»»

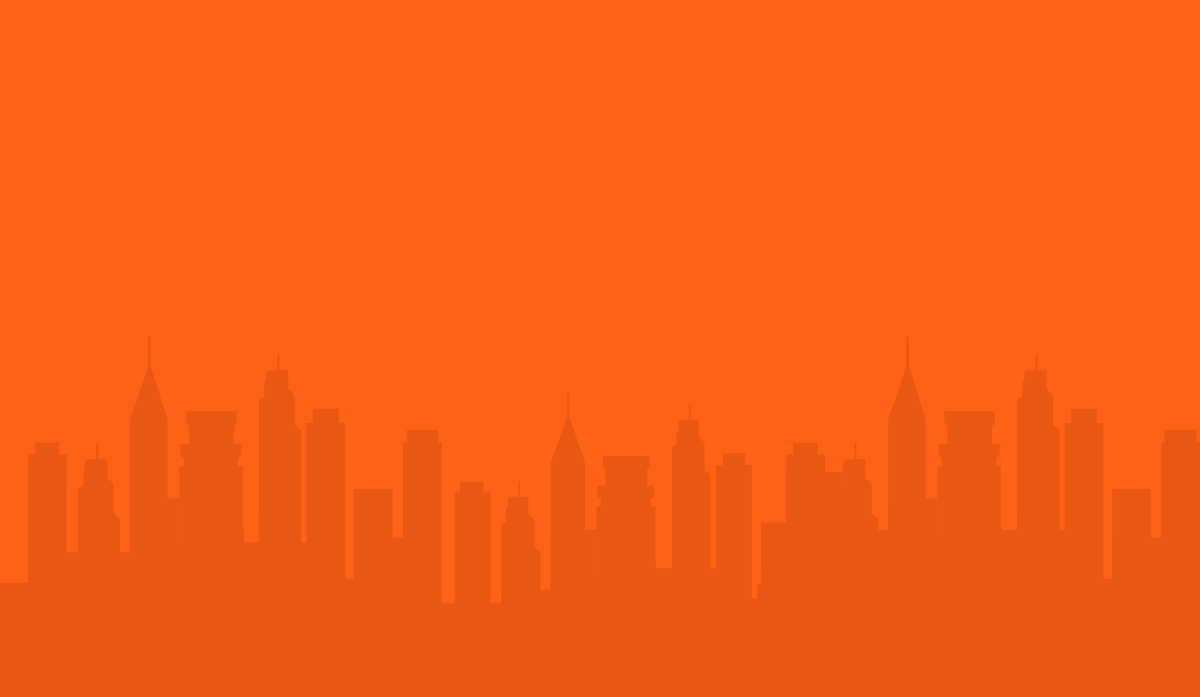
<!DOCTYPE html>
<html lang="en">
<head>
<meta charset="utf-8">
<title>Orange city skyline</title>
<style>
:root {
  --sky: #ff6116;
  --city: #e85813;
}
html, body {
  margin: 0;
  overflow: hidden;
  background: var(--sky);
}
.banner {
  width: 1200px;
  height: 697px;
  overflow: hidden;
  background: var(--sky);
}
.skyline {
  display: block;
  width: 1200px;
  height: 697px;
  fill: var(--city);
}
</style>
</head>
<body>
<main class="banner">
  <svg class="skyline" viewBox="0 0 1024 595" preserveAspectRatio="none" role="img" aria-label="Silhouette of a city skyline on an orange sky">
    <defs>
      <path id="spire-tower" d="M-1 0H1V25L4 35L14.5 68L15.5 72V240H-16.5V72L-15.5 68L-4 35L-1 25Z"/>
      <path id="tiered-tower" d="M-21.5 0H21.5V10L19 13V28H25.5V38L22.5 40V47H26.5V98L27.5 100V180H-27.5V48L-23.5 47V40L-26.5 38V28H-19V13L-21.5 10Z"/>
      <path id="antenna-tower" d="M-.8 0H.8V14H8.5V30L12 33L14 36V61L19.5 65V170H-16.5V39L-12 37V25L-10.5 23V16L-8 14H-.8Z"/>
      <path id="capped-tower" d="M6 0H26.5V10H33V170H0V10H6Z"/>
      <g id="downtown">
        <use href="#capped-tower" x="24" y="378"/>
        <use href="#antenna-tower" x="83" y="378"/>
        <use href="#spire-tower" x="127.5" y="287"/>
        <use href="#tiered-tower" x="180.5" y="351"/>
        <use href="#antenna-tower" x="237.5" y="302"/>
        <path d="M221 440H257V530H221Z"/>
        <path d="M267 349H289V361H294.5V530H261.5V361H267Z"/>
        <path d="M302 417.5H335V530H302Z"/>
        <path d="M347 367H374V377.500H377V530H344V377.500H347Z"/>
      </g>
    </defs>

    <g id="towers">
      <use href="#downtown"/>
      <g id="midtown">
        <path d="M392.500 411.500H412.500V420.500H418.500V530H388V420.500H392.500Z"/>
        <use href="#antenna-tower" transform="translate(443 411) scale(.93)"/>
        <use href="#spire-tower" transform="translate(485 334) scale(.92 .86)"/>
        <use href="#tiered-tower" transform="translate(534.500 389) scale(.93 .92)"/>
        <use href="#antenna-tower" transform="translate(588.500 346) scale(.91)"/>
        <path d="M617 387H636V397H641.500V530H611V397H617Z"/>
      </g>
      <use href="#downtown" x="647"/>
    </g>

    <path id="ground" d="M0 497.500H24V471.500H111V425.500H153V463H262V494H302V459H344V515H428V503.500H470V452H509V485H611V511H646.500V498H649.500V446H671V403H718V452.500H758V425.500H800V452.500H941V494H949V459H1024V595H0Z"/>
  </svg>
</main>
</body>
</html>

««

** Prompt **
Tally up how many lines in the preceding listing contain the word "downtown". Give nothing but the number.

** Solution to the problem **
3